Collected data:
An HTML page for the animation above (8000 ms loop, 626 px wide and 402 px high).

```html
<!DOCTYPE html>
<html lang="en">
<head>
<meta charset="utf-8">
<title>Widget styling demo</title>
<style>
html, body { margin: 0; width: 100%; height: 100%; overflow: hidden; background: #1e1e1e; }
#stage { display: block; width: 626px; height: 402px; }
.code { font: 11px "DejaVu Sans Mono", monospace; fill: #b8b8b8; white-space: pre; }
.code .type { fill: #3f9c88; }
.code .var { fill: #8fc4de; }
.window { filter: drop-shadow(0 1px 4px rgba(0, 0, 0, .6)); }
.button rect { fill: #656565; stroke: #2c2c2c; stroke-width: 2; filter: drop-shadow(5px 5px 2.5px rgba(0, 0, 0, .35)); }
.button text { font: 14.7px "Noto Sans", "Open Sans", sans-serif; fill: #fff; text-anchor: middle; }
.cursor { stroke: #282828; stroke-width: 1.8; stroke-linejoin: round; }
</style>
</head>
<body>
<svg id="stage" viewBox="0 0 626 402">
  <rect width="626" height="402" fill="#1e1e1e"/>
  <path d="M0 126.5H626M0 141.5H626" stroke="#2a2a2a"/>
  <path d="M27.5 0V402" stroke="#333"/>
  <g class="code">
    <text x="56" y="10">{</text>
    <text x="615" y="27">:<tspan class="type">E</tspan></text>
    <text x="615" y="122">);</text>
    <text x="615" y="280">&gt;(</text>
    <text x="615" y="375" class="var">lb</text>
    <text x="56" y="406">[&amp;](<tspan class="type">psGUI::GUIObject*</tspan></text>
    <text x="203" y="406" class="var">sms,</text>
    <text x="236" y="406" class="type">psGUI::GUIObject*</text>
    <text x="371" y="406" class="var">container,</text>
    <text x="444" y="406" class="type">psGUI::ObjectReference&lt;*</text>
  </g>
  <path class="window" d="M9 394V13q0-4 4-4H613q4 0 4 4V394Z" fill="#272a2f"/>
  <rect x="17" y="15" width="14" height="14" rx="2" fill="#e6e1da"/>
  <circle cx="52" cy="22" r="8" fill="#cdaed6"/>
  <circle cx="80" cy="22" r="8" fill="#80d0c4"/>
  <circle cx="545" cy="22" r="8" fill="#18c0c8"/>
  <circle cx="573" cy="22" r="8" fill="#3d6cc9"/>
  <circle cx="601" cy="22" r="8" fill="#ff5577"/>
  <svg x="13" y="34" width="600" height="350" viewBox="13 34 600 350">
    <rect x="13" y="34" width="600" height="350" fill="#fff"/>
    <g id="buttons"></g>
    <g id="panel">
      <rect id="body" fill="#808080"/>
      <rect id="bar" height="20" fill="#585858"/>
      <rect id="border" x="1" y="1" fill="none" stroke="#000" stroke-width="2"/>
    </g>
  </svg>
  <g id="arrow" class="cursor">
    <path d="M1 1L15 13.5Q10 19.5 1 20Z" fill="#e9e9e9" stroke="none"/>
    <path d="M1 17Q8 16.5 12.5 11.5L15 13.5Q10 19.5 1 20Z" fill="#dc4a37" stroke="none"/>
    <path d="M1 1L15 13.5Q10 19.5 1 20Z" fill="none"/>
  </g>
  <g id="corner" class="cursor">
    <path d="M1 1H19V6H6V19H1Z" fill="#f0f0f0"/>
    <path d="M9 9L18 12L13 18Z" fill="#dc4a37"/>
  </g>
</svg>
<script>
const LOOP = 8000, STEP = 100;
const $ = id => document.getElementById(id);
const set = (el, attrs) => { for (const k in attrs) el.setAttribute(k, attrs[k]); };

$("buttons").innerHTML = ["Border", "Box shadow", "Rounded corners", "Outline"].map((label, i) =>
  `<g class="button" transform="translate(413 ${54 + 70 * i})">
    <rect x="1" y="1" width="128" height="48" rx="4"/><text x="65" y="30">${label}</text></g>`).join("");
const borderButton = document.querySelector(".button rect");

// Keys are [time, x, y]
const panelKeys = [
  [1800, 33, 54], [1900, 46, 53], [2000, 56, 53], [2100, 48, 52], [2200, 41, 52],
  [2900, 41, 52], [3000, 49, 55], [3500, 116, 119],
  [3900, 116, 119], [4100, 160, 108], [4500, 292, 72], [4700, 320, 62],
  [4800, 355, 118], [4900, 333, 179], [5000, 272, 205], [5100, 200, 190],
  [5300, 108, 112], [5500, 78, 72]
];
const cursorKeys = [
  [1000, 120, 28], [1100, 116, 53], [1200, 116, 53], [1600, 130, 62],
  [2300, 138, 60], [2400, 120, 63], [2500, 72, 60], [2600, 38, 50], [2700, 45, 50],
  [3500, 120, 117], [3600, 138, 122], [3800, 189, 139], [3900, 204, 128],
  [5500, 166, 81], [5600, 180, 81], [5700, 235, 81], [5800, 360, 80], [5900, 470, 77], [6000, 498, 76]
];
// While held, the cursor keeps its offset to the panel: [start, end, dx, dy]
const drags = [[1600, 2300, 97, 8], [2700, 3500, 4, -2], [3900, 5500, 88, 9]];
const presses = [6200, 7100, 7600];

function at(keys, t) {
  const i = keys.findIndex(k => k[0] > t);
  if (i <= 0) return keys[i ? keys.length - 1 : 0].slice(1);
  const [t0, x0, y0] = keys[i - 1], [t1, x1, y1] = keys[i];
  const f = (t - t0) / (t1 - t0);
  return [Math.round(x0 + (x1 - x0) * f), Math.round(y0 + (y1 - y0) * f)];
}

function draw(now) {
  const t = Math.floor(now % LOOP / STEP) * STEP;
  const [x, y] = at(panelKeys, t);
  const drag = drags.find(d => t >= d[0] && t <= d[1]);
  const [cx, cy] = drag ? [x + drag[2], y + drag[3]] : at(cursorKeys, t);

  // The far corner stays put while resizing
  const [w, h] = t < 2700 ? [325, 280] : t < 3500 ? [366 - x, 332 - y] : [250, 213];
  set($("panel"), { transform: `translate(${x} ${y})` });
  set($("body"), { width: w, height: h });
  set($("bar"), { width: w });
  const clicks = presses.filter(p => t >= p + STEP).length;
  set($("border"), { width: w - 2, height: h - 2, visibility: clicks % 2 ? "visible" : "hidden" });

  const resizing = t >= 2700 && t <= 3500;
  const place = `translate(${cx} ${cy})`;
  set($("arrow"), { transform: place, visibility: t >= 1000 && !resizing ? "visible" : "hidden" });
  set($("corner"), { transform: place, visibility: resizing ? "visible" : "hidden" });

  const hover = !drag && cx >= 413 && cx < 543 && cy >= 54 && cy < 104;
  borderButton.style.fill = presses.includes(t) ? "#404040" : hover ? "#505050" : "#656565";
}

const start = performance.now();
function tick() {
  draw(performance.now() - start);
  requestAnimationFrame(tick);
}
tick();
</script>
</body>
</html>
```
* * *
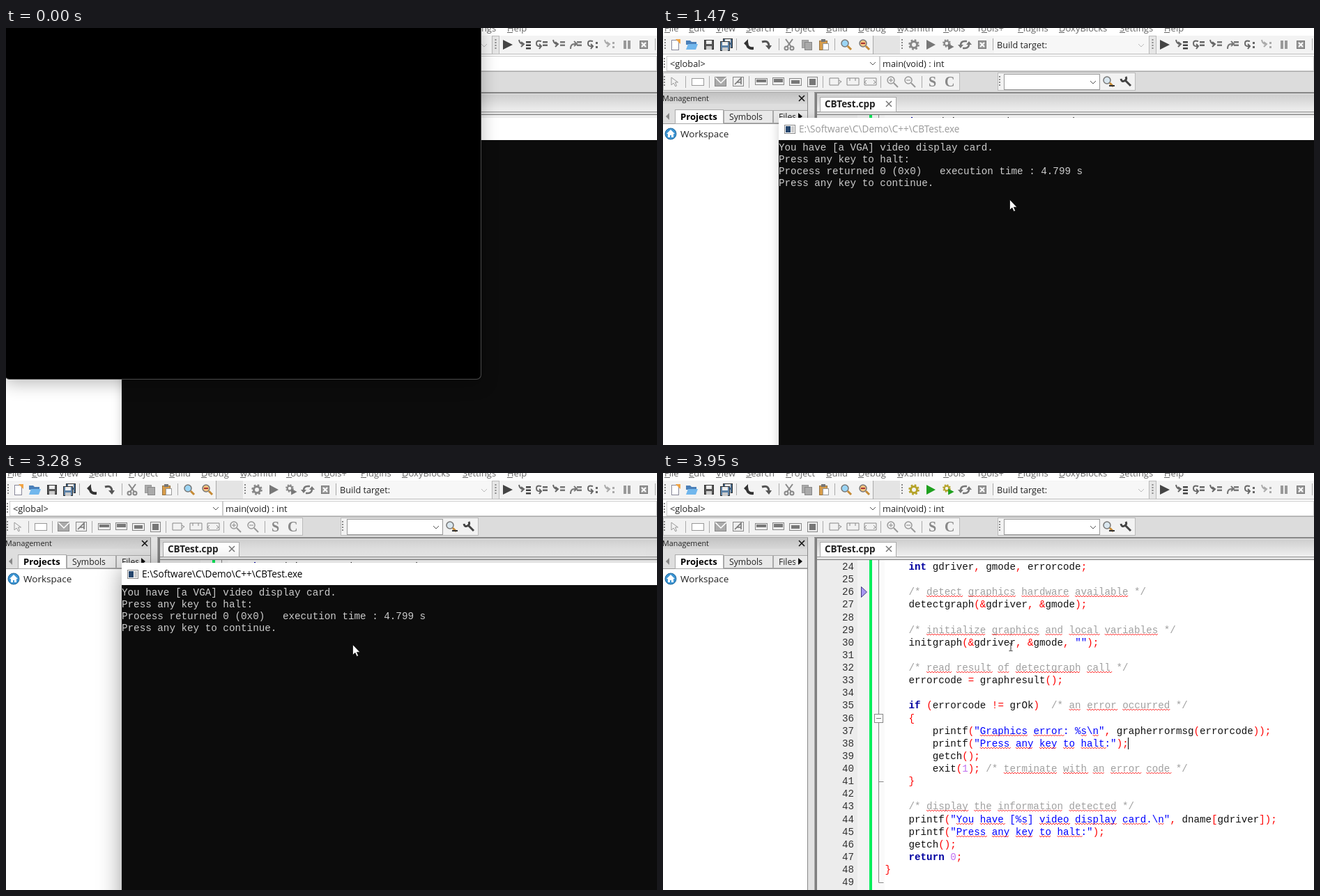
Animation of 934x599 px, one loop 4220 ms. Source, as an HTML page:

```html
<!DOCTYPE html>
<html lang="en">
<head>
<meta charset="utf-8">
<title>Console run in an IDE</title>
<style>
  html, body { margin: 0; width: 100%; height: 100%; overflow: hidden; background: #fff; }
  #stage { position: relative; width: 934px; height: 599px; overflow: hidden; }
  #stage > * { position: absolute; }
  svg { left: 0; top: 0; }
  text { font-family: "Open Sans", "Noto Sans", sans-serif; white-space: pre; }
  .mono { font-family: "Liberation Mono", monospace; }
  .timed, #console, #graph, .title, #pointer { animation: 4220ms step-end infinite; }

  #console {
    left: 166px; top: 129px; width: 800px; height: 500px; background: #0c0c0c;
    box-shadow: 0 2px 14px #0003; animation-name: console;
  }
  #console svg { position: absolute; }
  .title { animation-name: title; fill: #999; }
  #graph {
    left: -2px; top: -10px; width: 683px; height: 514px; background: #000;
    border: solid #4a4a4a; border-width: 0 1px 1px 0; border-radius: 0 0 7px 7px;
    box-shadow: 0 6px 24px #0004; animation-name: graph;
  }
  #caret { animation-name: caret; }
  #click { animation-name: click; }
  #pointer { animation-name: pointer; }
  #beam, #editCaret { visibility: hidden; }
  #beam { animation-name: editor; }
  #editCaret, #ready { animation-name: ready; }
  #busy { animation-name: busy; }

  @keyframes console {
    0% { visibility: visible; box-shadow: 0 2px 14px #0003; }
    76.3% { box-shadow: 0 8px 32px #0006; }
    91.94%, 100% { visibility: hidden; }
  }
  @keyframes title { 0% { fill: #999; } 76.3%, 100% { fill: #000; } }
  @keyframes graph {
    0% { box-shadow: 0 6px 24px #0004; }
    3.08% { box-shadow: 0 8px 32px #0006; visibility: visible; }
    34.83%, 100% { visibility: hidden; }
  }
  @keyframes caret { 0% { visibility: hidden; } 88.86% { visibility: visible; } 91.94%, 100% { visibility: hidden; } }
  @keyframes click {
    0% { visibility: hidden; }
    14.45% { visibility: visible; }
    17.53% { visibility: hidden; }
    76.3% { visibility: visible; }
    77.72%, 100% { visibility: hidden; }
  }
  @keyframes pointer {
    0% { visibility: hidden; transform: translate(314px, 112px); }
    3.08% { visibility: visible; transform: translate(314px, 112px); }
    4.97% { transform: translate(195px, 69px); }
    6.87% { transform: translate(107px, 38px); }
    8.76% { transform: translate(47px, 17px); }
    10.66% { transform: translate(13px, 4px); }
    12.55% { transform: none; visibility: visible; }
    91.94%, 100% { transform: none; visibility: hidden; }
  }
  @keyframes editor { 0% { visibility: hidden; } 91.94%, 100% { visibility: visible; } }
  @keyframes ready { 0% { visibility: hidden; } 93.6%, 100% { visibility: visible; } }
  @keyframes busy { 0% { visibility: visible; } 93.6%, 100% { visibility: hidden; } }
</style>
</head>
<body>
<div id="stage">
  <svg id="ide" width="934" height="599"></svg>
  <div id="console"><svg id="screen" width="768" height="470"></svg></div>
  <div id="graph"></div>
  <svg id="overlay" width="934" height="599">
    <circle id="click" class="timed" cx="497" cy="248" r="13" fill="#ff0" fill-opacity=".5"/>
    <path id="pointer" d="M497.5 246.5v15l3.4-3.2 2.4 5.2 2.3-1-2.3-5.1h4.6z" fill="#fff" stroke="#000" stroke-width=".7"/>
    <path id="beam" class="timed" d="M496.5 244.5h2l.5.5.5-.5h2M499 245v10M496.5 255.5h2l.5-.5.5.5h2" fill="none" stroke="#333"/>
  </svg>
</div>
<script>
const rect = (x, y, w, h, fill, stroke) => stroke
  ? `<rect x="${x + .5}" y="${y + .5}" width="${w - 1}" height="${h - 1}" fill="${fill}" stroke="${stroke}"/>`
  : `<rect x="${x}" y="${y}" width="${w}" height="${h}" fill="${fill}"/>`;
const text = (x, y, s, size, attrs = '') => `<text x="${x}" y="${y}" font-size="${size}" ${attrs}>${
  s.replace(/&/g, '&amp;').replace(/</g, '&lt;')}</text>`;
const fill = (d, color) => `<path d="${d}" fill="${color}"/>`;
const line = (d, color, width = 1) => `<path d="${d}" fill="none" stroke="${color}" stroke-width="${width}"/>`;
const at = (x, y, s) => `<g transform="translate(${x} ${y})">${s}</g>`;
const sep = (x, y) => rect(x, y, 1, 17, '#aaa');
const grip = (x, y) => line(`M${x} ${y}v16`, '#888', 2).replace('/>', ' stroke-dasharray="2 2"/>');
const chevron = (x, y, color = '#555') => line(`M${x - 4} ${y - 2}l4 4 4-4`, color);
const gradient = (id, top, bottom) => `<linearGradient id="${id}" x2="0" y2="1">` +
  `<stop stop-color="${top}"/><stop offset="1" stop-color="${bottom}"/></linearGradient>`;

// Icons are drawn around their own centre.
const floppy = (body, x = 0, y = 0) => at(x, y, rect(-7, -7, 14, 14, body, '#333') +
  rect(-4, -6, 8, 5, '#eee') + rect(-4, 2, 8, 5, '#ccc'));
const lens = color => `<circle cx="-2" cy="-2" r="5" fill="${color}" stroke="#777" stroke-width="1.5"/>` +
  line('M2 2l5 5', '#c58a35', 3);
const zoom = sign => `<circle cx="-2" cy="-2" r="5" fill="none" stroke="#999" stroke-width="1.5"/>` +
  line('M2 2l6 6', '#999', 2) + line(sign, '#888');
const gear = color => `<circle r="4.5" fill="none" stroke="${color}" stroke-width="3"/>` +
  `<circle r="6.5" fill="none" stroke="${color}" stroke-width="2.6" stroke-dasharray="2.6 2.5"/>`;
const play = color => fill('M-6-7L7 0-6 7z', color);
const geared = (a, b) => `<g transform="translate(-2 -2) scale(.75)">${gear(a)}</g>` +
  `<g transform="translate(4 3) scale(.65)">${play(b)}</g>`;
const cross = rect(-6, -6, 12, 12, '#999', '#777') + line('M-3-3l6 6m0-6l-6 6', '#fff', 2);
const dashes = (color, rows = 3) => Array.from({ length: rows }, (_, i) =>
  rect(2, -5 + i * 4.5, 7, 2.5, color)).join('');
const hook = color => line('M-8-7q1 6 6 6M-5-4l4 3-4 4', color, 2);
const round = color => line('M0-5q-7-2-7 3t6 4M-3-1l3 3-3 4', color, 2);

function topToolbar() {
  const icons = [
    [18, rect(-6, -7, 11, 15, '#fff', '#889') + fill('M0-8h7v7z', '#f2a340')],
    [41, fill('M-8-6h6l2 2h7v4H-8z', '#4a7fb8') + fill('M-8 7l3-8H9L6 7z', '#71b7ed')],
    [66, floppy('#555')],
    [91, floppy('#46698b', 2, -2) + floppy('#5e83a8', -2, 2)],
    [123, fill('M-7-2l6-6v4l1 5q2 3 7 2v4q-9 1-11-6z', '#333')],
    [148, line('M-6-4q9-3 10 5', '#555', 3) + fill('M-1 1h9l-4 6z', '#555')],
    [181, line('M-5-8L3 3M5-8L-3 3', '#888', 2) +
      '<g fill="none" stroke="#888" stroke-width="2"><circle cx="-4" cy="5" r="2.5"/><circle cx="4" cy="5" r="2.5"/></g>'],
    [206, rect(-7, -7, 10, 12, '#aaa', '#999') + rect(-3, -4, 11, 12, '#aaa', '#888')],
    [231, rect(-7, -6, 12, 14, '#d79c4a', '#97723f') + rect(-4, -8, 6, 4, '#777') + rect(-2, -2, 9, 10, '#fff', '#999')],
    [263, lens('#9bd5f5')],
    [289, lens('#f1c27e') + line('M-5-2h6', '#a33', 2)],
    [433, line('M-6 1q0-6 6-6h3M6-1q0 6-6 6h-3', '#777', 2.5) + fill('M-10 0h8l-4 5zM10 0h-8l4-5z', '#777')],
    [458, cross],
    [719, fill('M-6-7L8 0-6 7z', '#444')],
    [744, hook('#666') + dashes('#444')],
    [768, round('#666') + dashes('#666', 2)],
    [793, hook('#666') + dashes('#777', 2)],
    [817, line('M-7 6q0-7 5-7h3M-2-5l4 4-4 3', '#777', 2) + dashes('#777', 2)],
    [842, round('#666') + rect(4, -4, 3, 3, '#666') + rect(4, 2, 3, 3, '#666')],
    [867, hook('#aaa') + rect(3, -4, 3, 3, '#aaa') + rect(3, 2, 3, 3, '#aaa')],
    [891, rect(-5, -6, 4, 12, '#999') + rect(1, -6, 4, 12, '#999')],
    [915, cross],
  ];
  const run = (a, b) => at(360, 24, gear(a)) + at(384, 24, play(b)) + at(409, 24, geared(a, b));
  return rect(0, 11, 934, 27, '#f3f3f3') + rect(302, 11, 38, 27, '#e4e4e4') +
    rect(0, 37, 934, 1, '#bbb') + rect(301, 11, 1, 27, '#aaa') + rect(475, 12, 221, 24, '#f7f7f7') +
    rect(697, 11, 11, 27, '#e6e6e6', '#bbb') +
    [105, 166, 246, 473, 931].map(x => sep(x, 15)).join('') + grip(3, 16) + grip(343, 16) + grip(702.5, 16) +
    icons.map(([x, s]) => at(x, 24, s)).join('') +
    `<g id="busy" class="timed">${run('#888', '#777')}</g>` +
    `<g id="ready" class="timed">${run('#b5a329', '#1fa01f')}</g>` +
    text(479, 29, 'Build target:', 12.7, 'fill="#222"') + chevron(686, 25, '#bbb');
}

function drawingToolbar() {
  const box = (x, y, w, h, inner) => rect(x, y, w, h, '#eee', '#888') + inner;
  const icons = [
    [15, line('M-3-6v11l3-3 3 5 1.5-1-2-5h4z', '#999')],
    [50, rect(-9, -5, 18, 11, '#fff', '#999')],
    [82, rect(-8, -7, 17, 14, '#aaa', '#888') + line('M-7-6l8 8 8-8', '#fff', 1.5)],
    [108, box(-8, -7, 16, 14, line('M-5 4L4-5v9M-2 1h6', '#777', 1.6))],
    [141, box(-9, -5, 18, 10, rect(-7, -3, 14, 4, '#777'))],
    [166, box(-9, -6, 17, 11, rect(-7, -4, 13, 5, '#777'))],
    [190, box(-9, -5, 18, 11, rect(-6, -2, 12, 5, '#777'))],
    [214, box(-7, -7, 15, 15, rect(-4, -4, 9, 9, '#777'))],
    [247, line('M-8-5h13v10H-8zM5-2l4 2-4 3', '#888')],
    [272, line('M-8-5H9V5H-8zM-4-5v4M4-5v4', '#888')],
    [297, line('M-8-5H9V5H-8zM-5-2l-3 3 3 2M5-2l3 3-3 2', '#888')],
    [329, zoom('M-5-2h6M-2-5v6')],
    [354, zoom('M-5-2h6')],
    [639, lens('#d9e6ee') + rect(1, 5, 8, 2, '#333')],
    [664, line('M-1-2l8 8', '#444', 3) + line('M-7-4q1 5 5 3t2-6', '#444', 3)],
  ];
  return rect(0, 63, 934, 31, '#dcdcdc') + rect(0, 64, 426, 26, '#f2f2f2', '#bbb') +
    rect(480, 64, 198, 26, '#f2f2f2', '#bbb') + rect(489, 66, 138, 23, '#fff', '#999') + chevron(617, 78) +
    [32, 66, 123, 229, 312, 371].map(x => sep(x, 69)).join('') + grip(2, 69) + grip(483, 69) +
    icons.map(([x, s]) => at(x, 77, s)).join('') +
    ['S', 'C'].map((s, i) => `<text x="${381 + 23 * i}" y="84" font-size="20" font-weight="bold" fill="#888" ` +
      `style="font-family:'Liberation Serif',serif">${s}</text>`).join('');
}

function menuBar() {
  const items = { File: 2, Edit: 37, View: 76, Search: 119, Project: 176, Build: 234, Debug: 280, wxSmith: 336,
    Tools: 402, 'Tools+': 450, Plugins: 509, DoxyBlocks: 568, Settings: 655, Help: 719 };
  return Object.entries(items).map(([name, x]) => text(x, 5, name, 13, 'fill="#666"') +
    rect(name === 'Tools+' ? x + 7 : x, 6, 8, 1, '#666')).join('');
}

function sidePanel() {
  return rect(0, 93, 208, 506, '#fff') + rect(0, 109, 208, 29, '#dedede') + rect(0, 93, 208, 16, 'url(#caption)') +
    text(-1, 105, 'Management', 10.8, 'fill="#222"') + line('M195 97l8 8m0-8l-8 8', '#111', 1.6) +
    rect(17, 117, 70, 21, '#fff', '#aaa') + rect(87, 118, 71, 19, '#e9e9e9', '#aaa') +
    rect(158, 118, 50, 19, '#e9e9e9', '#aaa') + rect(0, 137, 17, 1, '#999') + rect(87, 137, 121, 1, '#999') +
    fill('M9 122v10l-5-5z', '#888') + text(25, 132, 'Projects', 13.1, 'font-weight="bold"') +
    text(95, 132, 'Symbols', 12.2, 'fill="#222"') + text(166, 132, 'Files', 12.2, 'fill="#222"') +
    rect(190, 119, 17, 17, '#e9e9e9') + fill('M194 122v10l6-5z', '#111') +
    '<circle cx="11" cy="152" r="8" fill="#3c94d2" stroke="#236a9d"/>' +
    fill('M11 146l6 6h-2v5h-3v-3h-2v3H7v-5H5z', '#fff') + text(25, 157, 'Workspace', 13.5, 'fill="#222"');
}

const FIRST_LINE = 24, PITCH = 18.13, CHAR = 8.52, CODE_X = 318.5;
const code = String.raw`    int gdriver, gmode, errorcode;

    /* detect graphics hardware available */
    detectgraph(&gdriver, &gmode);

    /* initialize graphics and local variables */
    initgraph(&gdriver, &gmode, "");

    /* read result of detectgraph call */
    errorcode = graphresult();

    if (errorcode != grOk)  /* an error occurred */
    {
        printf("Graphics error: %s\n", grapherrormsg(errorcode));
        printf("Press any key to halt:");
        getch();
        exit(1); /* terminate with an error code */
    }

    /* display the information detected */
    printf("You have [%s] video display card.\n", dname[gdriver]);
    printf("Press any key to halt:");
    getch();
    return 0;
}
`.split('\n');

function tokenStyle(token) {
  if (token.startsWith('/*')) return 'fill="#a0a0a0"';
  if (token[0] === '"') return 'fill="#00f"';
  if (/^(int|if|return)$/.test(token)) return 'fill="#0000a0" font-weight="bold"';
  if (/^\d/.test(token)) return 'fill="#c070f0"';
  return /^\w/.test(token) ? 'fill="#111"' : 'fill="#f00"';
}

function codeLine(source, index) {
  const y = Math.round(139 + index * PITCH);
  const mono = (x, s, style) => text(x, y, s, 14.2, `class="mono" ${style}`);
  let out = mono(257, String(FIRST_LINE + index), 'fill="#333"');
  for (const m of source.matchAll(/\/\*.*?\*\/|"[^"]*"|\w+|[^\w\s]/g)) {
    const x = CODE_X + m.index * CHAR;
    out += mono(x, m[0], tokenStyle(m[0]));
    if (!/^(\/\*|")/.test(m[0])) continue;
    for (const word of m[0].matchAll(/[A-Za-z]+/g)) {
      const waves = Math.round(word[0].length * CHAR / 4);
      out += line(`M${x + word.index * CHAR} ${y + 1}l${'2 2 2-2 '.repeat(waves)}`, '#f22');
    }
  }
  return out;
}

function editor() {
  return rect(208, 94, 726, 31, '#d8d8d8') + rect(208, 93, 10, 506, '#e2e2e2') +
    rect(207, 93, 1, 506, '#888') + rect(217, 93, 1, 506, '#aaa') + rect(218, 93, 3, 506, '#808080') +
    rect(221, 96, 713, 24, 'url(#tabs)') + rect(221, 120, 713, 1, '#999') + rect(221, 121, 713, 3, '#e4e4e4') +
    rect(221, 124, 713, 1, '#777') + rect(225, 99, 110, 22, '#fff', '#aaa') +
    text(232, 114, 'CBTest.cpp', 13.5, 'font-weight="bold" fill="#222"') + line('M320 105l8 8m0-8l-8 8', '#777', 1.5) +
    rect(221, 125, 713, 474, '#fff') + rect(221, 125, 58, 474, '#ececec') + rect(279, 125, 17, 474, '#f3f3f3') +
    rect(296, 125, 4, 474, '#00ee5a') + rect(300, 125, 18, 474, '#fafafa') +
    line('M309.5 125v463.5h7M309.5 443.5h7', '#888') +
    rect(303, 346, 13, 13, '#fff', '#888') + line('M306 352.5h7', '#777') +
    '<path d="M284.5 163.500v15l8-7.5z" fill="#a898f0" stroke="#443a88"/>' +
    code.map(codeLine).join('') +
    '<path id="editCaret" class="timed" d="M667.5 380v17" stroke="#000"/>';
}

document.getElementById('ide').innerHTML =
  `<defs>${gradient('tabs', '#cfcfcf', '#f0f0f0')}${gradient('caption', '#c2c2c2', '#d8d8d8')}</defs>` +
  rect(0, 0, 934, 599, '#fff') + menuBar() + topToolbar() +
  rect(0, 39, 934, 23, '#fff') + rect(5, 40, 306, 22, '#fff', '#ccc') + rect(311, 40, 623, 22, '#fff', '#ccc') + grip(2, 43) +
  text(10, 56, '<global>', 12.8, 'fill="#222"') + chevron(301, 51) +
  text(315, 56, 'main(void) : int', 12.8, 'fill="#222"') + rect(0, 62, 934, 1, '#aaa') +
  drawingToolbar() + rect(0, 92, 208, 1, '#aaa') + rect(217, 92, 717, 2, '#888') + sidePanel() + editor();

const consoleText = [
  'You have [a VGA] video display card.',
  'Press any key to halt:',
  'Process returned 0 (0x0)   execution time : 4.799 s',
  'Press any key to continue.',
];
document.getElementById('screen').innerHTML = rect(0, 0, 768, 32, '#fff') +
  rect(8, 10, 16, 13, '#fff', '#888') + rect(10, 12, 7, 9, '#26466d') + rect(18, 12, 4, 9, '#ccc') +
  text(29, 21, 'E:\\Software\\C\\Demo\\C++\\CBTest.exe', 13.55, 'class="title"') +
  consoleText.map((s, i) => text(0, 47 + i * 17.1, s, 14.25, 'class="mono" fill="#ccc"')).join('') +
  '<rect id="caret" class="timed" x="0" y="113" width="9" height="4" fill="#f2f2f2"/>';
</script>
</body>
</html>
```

- _REQUIRED ACTION_:
Copy each line of the entries that includes the word "body".

- _WRITTEN RESPONSE_:
html, body { margin: 0; width: 100%; height: 100%; overflow: hidden; background: #1e1e1e; }
<body>
      <rect id="body" fill="#808080"/>
  set($("body"), { width: w, height: h });
</body>
  html, body { margin: 0; width: 100%; height: 100%; overflow: hidden; background: #fff; }
<body>
const floppy = (body, x = 0, y = 0) => at(x, y, rect(-7, -7, 14, 14, body, '#333') +
</body>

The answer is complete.